:: EXTRACTED DATA
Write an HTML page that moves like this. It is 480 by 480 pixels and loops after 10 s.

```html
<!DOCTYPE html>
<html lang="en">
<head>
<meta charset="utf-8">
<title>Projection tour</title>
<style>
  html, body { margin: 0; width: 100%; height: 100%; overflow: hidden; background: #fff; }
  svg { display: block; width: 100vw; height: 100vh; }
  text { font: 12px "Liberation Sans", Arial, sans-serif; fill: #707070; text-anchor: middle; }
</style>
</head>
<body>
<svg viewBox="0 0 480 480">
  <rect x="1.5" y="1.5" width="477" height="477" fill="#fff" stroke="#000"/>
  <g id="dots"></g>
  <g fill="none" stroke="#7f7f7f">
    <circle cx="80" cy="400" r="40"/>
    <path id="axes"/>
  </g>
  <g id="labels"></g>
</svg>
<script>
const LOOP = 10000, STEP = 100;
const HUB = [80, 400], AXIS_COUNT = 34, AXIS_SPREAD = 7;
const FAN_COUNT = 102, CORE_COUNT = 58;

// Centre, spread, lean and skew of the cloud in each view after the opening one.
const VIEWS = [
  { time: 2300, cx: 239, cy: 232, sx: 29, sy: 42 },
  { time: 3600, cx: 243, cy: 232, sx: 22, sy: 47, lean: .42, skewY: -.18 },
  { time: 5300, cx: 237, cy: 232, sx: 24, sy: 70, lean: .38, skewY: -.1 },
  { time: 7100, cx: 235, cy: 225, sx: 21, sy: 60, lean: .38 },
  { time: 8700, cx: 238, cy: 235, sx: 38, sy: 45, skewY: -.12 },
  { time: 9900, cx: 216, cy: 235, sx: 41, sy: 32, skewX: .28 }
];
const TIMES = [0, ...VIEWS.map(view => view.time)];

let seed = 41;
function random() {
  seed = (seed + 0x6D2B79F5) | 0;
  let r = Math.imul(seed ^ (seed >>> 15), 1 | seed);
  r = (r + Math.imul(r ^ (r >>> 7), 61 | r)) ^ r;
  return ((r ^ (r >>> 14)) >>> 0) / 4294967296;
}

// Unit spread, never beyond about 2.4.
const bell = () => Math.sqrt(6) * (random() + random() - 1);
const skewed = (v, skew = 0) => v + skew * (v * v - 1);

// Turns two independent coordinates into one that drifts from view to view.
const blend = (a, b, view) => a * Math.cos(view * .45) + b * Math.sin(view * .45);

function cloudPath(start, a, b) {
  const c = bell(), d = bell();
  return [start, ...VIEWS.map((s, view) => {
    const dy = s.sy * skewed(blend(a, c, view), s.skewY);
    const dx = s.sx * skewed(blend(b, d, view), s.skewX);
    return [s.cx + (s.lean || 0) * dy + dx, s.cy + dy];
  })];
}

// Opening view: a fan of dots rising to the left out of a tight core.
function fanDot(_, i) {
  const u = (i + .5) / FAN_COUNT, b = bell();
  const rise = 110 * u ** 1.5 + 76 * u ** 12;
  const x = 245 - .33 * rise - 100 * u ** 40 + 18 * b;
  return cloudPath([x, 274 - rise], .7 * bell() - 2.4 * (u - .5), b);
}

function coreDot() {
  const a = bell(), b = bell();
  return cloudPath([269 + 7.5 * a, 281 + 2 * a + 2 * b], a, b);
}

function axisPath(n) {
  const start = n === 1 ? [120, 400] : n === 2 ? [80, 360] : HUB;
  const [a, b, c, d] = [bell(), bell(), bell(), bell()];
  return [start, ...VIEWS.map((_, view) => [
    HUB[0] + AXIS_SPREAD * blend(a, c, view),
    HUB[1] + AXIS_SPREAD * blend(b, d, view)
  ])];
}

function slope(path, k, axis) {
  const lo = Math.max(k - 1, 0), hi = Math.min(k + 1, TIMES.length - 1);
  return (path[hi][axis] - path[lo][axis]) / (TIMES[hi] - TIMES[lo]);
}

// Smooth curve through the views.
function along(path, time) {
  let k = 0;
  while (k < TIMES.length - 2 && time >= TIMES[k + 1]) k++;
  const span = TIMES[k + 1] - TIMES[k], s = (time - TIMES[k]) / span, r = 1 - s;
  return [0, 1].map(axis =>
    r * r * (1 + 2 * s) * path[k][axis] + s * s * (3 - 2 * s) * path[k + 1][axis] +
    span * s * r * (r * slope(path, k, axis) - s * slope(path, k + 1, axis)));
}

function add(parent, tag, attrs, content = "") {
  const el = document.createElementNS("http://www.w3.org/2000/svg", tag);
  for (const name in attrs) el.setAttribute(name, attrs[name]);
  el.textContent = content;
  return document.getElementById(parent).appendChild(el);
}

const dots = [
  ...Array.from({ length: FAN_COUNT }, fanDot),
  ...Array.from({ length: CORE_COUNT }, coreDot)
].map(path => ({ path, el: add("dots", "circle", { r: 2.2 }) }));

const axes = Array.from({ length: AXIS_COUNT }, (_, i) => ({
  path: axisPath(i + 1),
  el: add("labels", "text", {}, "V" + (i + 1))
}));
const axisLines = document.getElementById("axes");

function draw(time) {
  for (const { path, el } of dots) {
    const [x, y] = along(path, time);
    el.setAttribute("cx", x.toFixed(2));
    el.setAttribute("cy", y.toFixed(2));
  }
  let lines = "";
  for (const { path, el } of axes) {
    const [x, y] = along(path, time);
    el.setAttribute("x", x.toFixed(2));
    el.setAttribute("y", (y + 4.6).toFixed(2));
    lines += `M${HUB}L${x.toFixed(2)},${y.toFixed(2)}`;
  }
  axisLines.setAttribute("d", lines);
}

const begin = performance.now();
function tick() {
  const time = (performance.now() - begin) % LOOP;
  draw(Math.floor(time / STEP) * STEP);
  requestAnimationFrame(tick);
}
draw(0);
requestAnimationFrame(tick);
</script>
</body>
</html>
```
::::
**EXERCISE INSTRUCTIONS**
Line by line, retype the whole listing exactly.

**REPLY**
Write an HTML page that moves like this. It is 480 by 480 pixels and loops after 10 s.

```html
<!DOCTYPE html>
<html lang="en">
<head>
<meta charset="utf-8">
<title>Projection tour</title>
<style>
  html, body { margin: 0; width: 100%; height: 100%; overflow: hidden; background: #fff; }
  svg { display: block; width: 100vw; height: 100vh; }
  text { font: 12px "Liberation Sans", Arial, sans-serif; fill: #707070; text-anchor: middle; }
</style>
</head>
<body>
<svg viewBox="0 0 480 480">
  <rect x="1.5" y="1.5" width="477" height="477" fill="#fff" stroke="#000"/>
  <g id="dots"></g>
  <g fill="none" stroke="#7f7f7f">
    <circle cx="80" cy="400" r="40"/>
    <path id="axes"/>
  </g>
  <g id="labels"></g>
</svg>
<script>
const LOOP = 10000, STEP = 100;
const HUB = [80, 400], AXIS_COUNT = 34, AXIS_SPREAD = 7;
const FAN_COUNT = 102, CORE_COUNT = 58;

// Centre, spread, lean and skew of the cloud in each view after the opening one.
const VIEWS = [
  { time: 2300, cx: 239, cy: 232, sx: 29, sy: 42 },
  { time: 3600, cx: 243, cy: 232, sx: 22, sy: 47, lean: .42, skewY: -.18 },
  { time: 5300, cx: 237, cy: 232, sx: 24, sy: 70, lean: .38, skewY: -.1 },
  { time: 7100, cx: 235, cy: 225, sx: 21, sy: 60, lean: .38 },
  { time: 8700, cx: 238, cy: 235, sx: 38, sy: 45, skewY: -.12 },
  { time: 9900, cx: 216, cy: 235, sx: 41, sy: 32, skewX: .28 }
];
const TIMES = [0, ...VIEWS.map(view => view.time)];

let seed = 41;
function random() {
  seed = (seed + 0x6D2B79F5) | 0;
  let r = Math.imul(seed ^ (seed >>> 15), 1 | seed);
  r = (r + Math.imul(r ^ (r >>> 7), 61 | r)) ^ r;
  return ((r ^ (r >>> 14)) >>> 0) / 4294967296;
}

// Unit spread, never beyond about 2.4.
const bell = () => Math.sqrt(6) * (random() + random() - 1);
const skewed = (v, skew = 0) => v + skew * (v * v - 1);

// Turns two independent coordinates into one that drifts from view to view.
const blend = (a, b, view) => a * Math.cos(view * .45) + b * Math.sin(view * .45);

function cloudPath(start, a, b) {
  const c = bell(), d = bell();
  return [start, ...VIEWS.map((s, view) => {
    const dy = s.sy * skewed(blend(a, c, view), s.skewY);
    const dx = s.sx * skewed(blend(b, d, view), s.skewX);
    return [s.cx + (s.lean || 0) * dy + dx, s.cy + dy];
  })];
}

// Opening view: a fan of dots rising to the left out of a tight core.
function fanDot(_, i) {
  const u = (i + .5) / FAN_COUNT, b = bell();
  const rise = 110 * u ** 1.5 + 76 * u ** 12;
  const x = 245 - .33 * rise - 100 * u ** 40 + 18 * b;
  return cloudPath([x, 274 - rise], .7 * bell() - 2.4 * (u - .5), b);
}

function coreDot() {
  const a = bell(), b = bell();
  return cloudPath([269 + 7.5 * a, 281 + 2 * a + 2 * b], a, b);
}

function axisPath(n) {
  const start = n === 1 ? [120, 400] : n === 2 ? [80, 360] : HUB;
  const [a, b, c, d] = [bell(), bell(), bell(), bell()];
  return [start, ...VIEWS.map((_, view) => [
    HUB[0] + AXIS_SPREAD * blend(a, c, view),
    HUB[1] + AXIS_SPREAD * blend(b, d, view)
  ])];
}

function slope(path, k, axis) {
  const lo = Math.max(k - 1, 0), hi = Math.min(k + 1, TIMES.length - 1);
  return (path[hi][axis] - path[lo][axis]) / (TIMES[hi] - TIMES[lo]);
}

// Smooth curve through the views.
function along(path, time) {
  let k = 0;
  while (k < TIMES.length - 2 && time >= TIMES[k + 1]) k++;
  const span = TIMES[k + 1] - TIMES[k], s = (time - TIMES[k]) / span, r = 1 - s;
  return [0, 1].map(axis =>
    r * r * (1 + 2 * s) * path[k][axis] + s * s * (3 - 2 * s) * path[k + 1][axis] +
    span * s * r * (r * slope(path, k, axis) - s * slope(path, k + 1, axis)));
}

function add(parent, tag, attrs, content = "") {
  const el = document.createElementNS("http://www.w3.org/2000/svg", tag);
  for (const name in attrs) el.setAttribute(name, attrs[name]);
  el.textContent = content;
  return document.getElementById(parent).appendChild(el);
}

const dots = [
  ...Array.from({ length: FAN_COUNT }, fanDot),
  ...Array.from({ length: CORE_COUNT }, coreDot)
].map(path => ({ path, el: add("dots", "circle", { r: 2.2 }) }));

const axes = Array.from({ length: AXIS_COUNT }, (_, i) => ({
  path: axisPath(i + 1),
  el: add("labels", "text", {}, "V" + (i + 1))
}));
const axisLines = document.getElementById("axes");

function draw(time) {
  for (const { path, el } of dots) {
    const [x, y] = along(path, time);
    el.setAttribute("cx", x.toFixed(2));
    el.setAttribute("cy", y.toFixed(2));
  }
  let lines = "";
  for (const { path, el } of axes) {
    const [x, y] = along(path, time);
    el.setAttribute("x", x.toFixed(2));
    el.setAttribute("y", (y + 4.6).toFixed(2));
    lines += `M${HUB}L${x.toFixed(2)},${y.toFixed(2)}`;
  }
  axisLines.setAttribute("d", lines);
}

const begin = performance.now();
function tick() {
  const time = (performance.now() - begin) % LOOP;
  draw(Math.floor(time / STEP) * STEP);
  requestAnimationFrame(tick);
}
draw(0);
requestAnimationFrame(tick);
</script>
</body>
</html>
```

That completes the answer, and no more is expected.